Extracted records
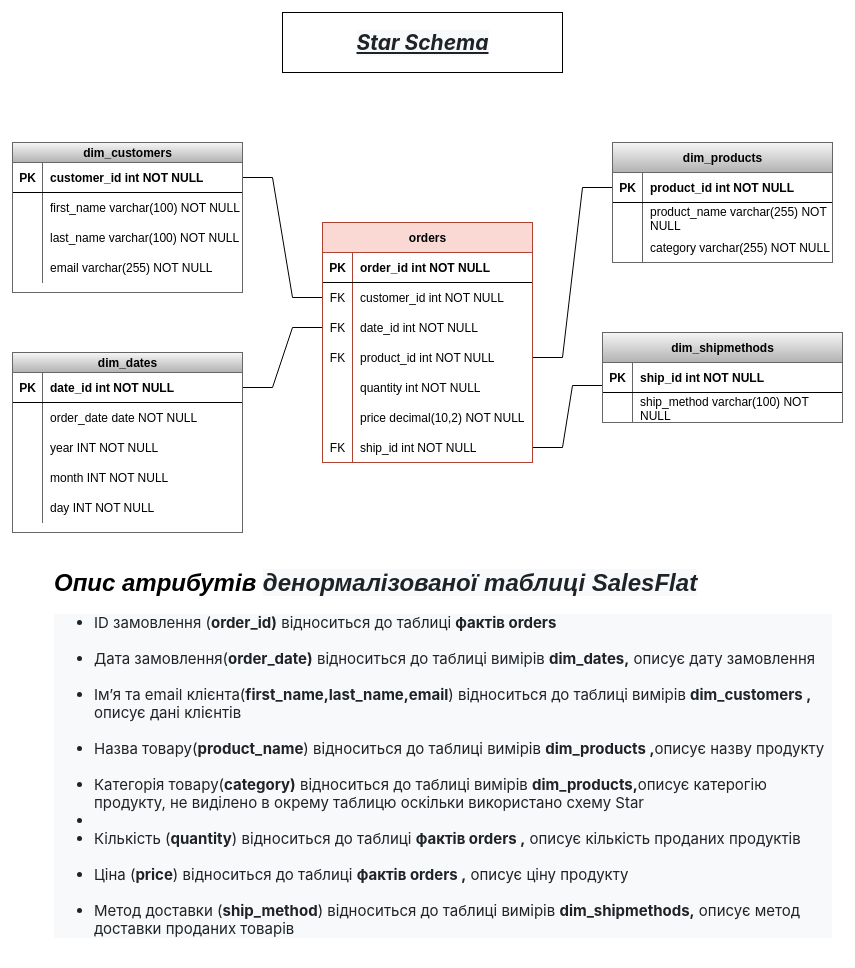
<!DOCTYPE html>
<html lang="uk">
<head>
<meta charset="utf-8">
<title>Star Schema</title>
<style>
:root {
  --ink: #000;
  --text: #1f2328;
  --panel: #f8f9fa;
  --dim-line: #666;
  --dim-top: #f5f5f5;
  --dim-bottom: #b3b3b3;
  --fact-line: #ae4132;
  --fact-fill: #fad9d5;
}
* { box-sizing: border-box; margin: 0; padding: 0; }
body { width: 855px; height: 968px; overflow: hidden; background: #fff; }
.schema {
  position: relative; width: 855px; height: 968px; overflow: hidden;
  font: 12px/14px "Liberation Sans", Arial, sans-serif; color: var(--ink);
}
.title {
  position: absolute; left: 282px; top: 12px; width: 281px; height: 61px;
  display: flex; align-items: center; justify-content: center;
  border: 1px solid var(--ink);
  font: italic 700 21px/26px Inter, sans-serif; color: var(--text);
}
.title span { text-decoration: underline; background: var(--panel); }
.links { position: absolute; left: 0; top: 0; fill: none; stroke: var(--ink); }

.entity { position: absolute; border: 1px solid var(--line); background: #fff; --line: var(--dim-line); }
.entity h2 {
  display: flex; align-items: center; justify-content: center;
  height: 30px; font-size: 12px; line-height: 14px;
  border-bottom: 1px solid var(--line);
  background: linear-gradient(var(--dim-top), var(--dim-bottom));
}
.entity.compact h2 { height: 20px; }
.field { display: grid; grid-template-columns: 30px 1fr; height: 30px; white-space: nowrap; }
.field.primary { font-weight: 700; border-bottom: 1px solid var(--ink); }
.key { display: flex; align-items: center; justify-content: center; border-right: 1px solid var(--line); }
.column { display: flex; align-items: center; padding-left: 7px; }
.column.wrapped { padding-top: 2px; }
.fact { --line: var(--fact-line); }
.fact h2 { background: var(--fact-fill); }

.customers { left: 12px; top: 142px; width: 231px; height: 151px; }
.dates { left: 12px; top: 352px; width: 231px; height: 181px; }
.orders { left: 322px; top: 222px; width: 211px; height: 241px; }
.products { left: 612px; top: 142px; width: 221px; height: 121px; }
.shipmethods { left: 602px; top: 332px; width: 241px; height: 91px; }

.description { position: absolute; left: 54px; top: 569px; width: 778px; color: var(--text); white-space: nowrap; }
.description h1 { font: italic 700 24px/27px "Liberation Sans", Arial, sans-serif; color: var(--ink); }
.description h1 span { color: var(--text); background: var(--panel); }
.attributes {
  margin-top: 18px; padding-left: 40px; height: 324px;
  background: var(--panel); font: 15px/18px Inter, sans-serif;
}
.attributes li { min-height: 18px; margin-bottom: 18px; }
.attributes li.tight { margin-bottom: 0; }
</style>
</head>
<body>
<main class="schema">
  <header class="title"><span>Star Schema</span></header>

  <svg class="links" width="855" height="540" viewBox="0 0 855 540" aria-hidden="true">
    <polyline points="242,177.5 272.5,177.5 292.5,297.5 322,297.5"/>
    <polyline points="242,387.5 272.5,387.5 292.5,327.5 322,327.5"/>
    <polyline points="532,357.5 562.5,357.5 582.5,187.5 612,187.5"/>
    <polyline points="532,447.5 562.5,447.5 572.5,385.5 602,385.5"/>
  </svg>

  <section class="entity compact customers">
    <h2>dim_customers</h2>
    <div class="field primary"><span class="key">PK</span><span class="column">customer_id int NOT NULL</span></div>
    <div class="field"><span class="key"></span><span class="column">first_name varchar(100) NOT NULL</span></div>
    <div class="field"><span class="key"></span><span class="column">last_name varchar(100) NOT NULL</span></div>
    <div class="field"><span class="key"></span><span class="column">email varchar(255) NOT NULL</span></div>
  </section>

  <section class="entity compact dates">
    <h2>dim_dates</h2>
    <div class="field primary"><span class="key">PK</span><span class="column">date_id int NOT NULL</span></div>
    <div class="field"><span class="key"></span><span class="column">order_date date NOT NULL</span></div>
    <div class="field"><span class="key"></span><span class="column">year INT NOT NULL</span></div>
    <div class="field"><span class="key"></span><span class="column">month INT NOT NULL</span></div>
    <div class="field"><span class="key"></span><span class="column">day INT NOT NULL</span></div>
  </section>

  <section class="entity fact orders">
    <h2>orders</h2>
    <div class="field primary"><span class="key">PK</span><span class="column">order_id int NOT NULL</span></div>
    <div class="field"><span class="key">FK</span><span class="column">customer_id int NOT NULL</span></div>
    <div class="field"><span class="key">FK</span><span class="column">date_id int NOT NULL</span></div>
    <div class="field"><span class="key">FK</span><span class="column">product_id int NOT NULL</span></div>
    <div class="field"><span class="key"></span><span class="column">quantity int NOT NULL</span></div>
    <div class="field"><span class="key"></span><span class="column">price decimal(10,2) NOT NULL</span></div>
    <div class="field"><span class="key">FK</span><span class="column">ship_id int NOT NULL</span></div>
  </section>

  <section class="entity products">
    <h2>dim_products</h2>
    <div class="field primary"><span class="key">PK</span><span class="column">product_id int NOT NULL</span></div>
    <div class="field"><span class="key"></span><span class="column wrapped"><span>product_name varchar(255) NOT<br>NULL</span></span></div>
    <div class="field"><span class="key"></span><span class="column">category varchar(255) NOT NULL</span></div>
  </section>

  <section class="entity shipmethods">
    <h2>dim_shipmethods</h2>
    <div class="field primary"><span class="key">PK</span><span class="column">ship_id int NOT NULL</span></div>
    <div class="field"><span class="key"></span><span class="column wrapped"><span>ship_method varchar(100) NOT<br>NULL</span></span></div>
  </section>

  <section class="description">
    <h1>Опис атрибутів <span>денормалізованої таблиці SalesFlat</span></h1>
    <ul class="attributes">
      <li>ID замовлення (<b>order_id)</b> відноситься до таблиці <b>фактів orders</b></li>
      <li>Дата замовлення(<b>order_date)</b> відноситься до таблиці вимірів <b>dim_dates,</b> описує дату замовлення</li>
      <li>Ім’я та email клієнта(<b>first_name,last_name,email</b>) відноситься до таблиці вимірів <b>dim_customers ,</b><br>описує дані клієнтів</li>
      <li>Назва товару(<b>product_name</b>) відноситься до таблиці вимірів <b>dim_products ,</b>описує назву продукту</li>
      <li class="tight">Категорія товару(<b>category)</b> відноситься до таблиці вимірів <b>dim_products,</b>описує катерогію<br>продукту, не виділено в окрему таблицю оскільки використано схему Star</li>
      <li class="tight"></li>
      <li>Кількість (<b>quantity</b>) відноситься до таблиці <b>фактів orders ,</b> описує кількість проданих продуктів</li>
      <li>Ціна (<b>price</b>) відноситься до таблиці <b>фактів orders ,</b> описує ціну продукту</li>
      <li class="tight">Метод доставки (<b>ship_method</b>) відноситься до таблиці вимірів <b>dim_shipmethods,</b> описує метод<br>доставки проданих товарів</li>
    </ul>
  </section>
</main>
</body>
</html>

• _Task objective_:
Each entry above should be written out verbatim, minus its pictures.

• _Expected answer_:
<!DOCTYPE html>
<html lang="uk">
<head>
<meta charset="utf-8">
<title>Star Schema</title>
<style>
:root {
  --ink: #000;
  --text: #1f2328;
  --panel: #f8f9fa;
  --dim-line: #666;
  --dim-top: #f5f5f5;
  --dim-bottom: #b3b3b3;
  --fact-line: #ae4132;
  --fact-fill: #fad9d5;
}
* { box-sizing: border-box; margin: 0; padding: 0; }
body { width: 855px; height: 968px; overflow: hidden; background: #fff; }
.schema {
  position: relative; width: 855px; height: 968px; overflow: hidden;
  font: 12px/14px "Liberation Sans", Arial, sans-serif; color: var(--ink);
}
.title {
  position: absolute; left: 282px; top: 12px; width: 281px; height: 61px;
  display: flex; align-items: center; justify-content: center;
  border: 1px solid var(--ink);
  font: italic 700 21px/26px Inter, sans-serif; color: var(--text);
}
.title span { text-decoration: underline; background: var(--panel); }
.links { position: absolute; left: 0; top: 0; fill: none; stroke: var(--ink); }

.entity { position: absolute; border: 1px solid var(--line); background: #fff; --line: var(--dim-line); }
.entity h2 {
  display: flex; align-items: center; justify-content: center;
  height: 30px; font-size: 12px; line-height: 14px;
  border-bottom: 1px solid var(--line);
  background: linear-gradient(var(--dim-top), var(--dim-bottom));
}
.entity.compact h2 { height: 20px; }
.field { display: grid; grid-template-columns: 30px 1fr; height: 30px; white-space: nowrap; }
.field.primary { font-weight: 700; border-bottom: 1px solid var(--ink); }
.key { display: flex; align-items: center; justify-content: center; border-right: 1px solid var(--line); }
.column { display: flex; align-items: center; padding-left: 7px; }
.column.wrapped { padding-top: 2px; }
.fact { --line: var(--fact-line); }
.fact h2 { background: var(--fact-fill); }

.customers { left: 12px; top: 142px; width: 231px; height: 151px; }
.dates { left: 12px; top: 352px; width: 231px; height: 181px; }
.orders { left: 322px; top: 222px; width: 211px; height: 241px; }
.products { left: 612px; top: 142px; width: 221px; height: 121px; }
.shipmethods { left: 602px; top: 332px; width: 241px; height: 91px; }

.description { position: absolute; left: 54px; top: 569px; width: 778px; color: var(--text); white-space: nowrap; }
.description h1 { font: italic 700 24px/27px "Liberation Sans", Arial, sans-serif; color: var(--ink); }
.description h1 span { color: var(--text); background: var(--panel); }
.attributes {
  margin-top: 18px; padding-left: 40px; height: 324px;
  background: var(--panel); font: 15px/18px Inter, sans-serif;
}
.attributes li { min-height: 18px; margin-bottom: 18px; }
.attributes li.tight { margin-bottom: 0; }
</style>
</head>
<body>
<main class="schema">
  <header class="title"><span>Star Schema</span></header>

  <svg class="links" width="855" height="540" viewBox="0 0 855 540" aria-hidden="true">
    <polyline points="242,177.5 272.5,177.5 292.5,297.5 322,297.5"/>
    <polyline points="242,387.5 272.5,387.5 292.5,327.5 322,327.5"/>
    <polyline points="532,357.5 562.5,357.5 582.5,187.5 612,187.5"/>
    <polyline points="532,447.5 562.5,447.5 572.5,385.5 602,385.5"/>
  </svg>

  <section class="entity compact customers">
    <h2>dim_customers</h2>
    <div class="field primary"><span class="key">PK</span><span class="column">customer_id int NOT NULL</span></div>
    <div class="field"><span class="key"></span><span class="column">first_name varchar(100) NOT NULL</span></div>
    <div class="field"><span class="key"></span><span class="column">last_name varchar(100) NOT NULL</span></div>
    <div class="field"><span class="key"></span><span class="column">email varchar(255) NOT NULL</span></div>
  </section>

  <section class="entity compact dates">
    <h2>dim_dates</h2>
    <div class="field primary"><span class="key">PK</span><span class="column">date_id int NOT NULL</span></div>
    <div class="field"><span class="key"></span><span class="column">order_date date NOT NULL</span></div>
    <div class="field"><span class="key"></span><span class="column">year INT NOT NULL</span></div>
    <div class="field"><span class="key"></span><span class="column">month INT NOT NULL</span></div>
    <div class="field"><span class="key"></span><span class="column">day INT NOT NULL</span></div>
  </section>

  <section class="entity fact orders">
    <h2>orders</h2>
    <div class="field primary"><span class="key">PK</span><span class="column">order_id int NOT NULL</span></div>
    <div class="field"><span class="key">FK</span><span class="column">customer_id int NOT NULL</span></div>
    <div class="field"><span class="key">FK</span><span class="column">date_id int NOT NULL</span></div>
    <div class="field"><span class="key">FK</span><span class="column">product_id int NOT NULL</span></div>
    <div class="field"><span class="key"></span><span class="column">quantity int NOT NULL</span></div>
    <div class="field"><span class="key"></span><span class="column">price decimal(10,2) NOT NULL</span></div>
    <div class="field"><span class="key">FK</span><span class="column">ship_id int NOT NULL</span></div>
  </section>

  <section class="entity products">
    <h2>dim_products</h2>
    <div class="field primary"><span class="key">PK</span><span class="column">product_id int NOT NULL</span></div>
    <div class="field"><span class="key"></span><span class="column wrapped"><span>product_name varchar(255) NOT<br>NULL</span></span></div>
    <div class="field"><span class="key"></span><span class="column">category varchar(255) NOT NULL</span></div>
  </section>

  <section class="entity shipmethods">
    <h2>dim_shipmethods</h2>
    <div class="field primary"><span class="key">PK</span><span class="column">ship_id int NOT NULL</span></div>
    <div class="field"><span class="key"></span><span class="column wrapped"><span>ship_method varchar(100) NOT<br>NULL</span></span></div>
  </section>

  <section class="description">
    <h1>Опис атрибутів <span>денормалізованої таблиці SalesFlat</span></h1>
    <ul class="attributes">
      <li>ID замовлення (<b>order_id)</b> відноситься до таблиці <b>фактів orders</b></li>
      <li>Дата замовлення(<b>order_date)</b> відноситься до таблиці вимірів <b>dim_dates,</b> описує дату замовлення</li>
      <li>Ім’я та email клієнта(<b>first_name,last_name,email</b>) відноситься до таблиці вимірів <b>dim_customers ,</b><br>описує дані клієнтів</li>
      <li>Назва товару(<b>product_name</b>) відноситься до таблиці вимірів <b>dim_products ,</b>описує назву продукту</li>
      <li class="tight">Категорія товару(<b>category)</b> відноситься до таблиці вимірів <b>dim_products,</b>описує катерогію<br>продукту, не виділено в окрему таблицю оскільки використано схему Star</li>
      <li class="tight"></li>
      <li>Кількість (<b>quantity</b>) відноситься до таблиці <b>фактів orders ,</b> описує кількість проданих продуктів</li>
      <li>Ціна (<b>price</b>) відноситься до таблиці <b>фактів orders ,</b> описує ціну продукту</li>
      <li class="tight">Метод доставки (<b>ship_method</b>) відноситься до таблиці вимірів <b>dim_shipmethods,</b> описує метод<br>доставки проданих товарів</li>
    </ul>
  </section>
</main>
</body>
</html>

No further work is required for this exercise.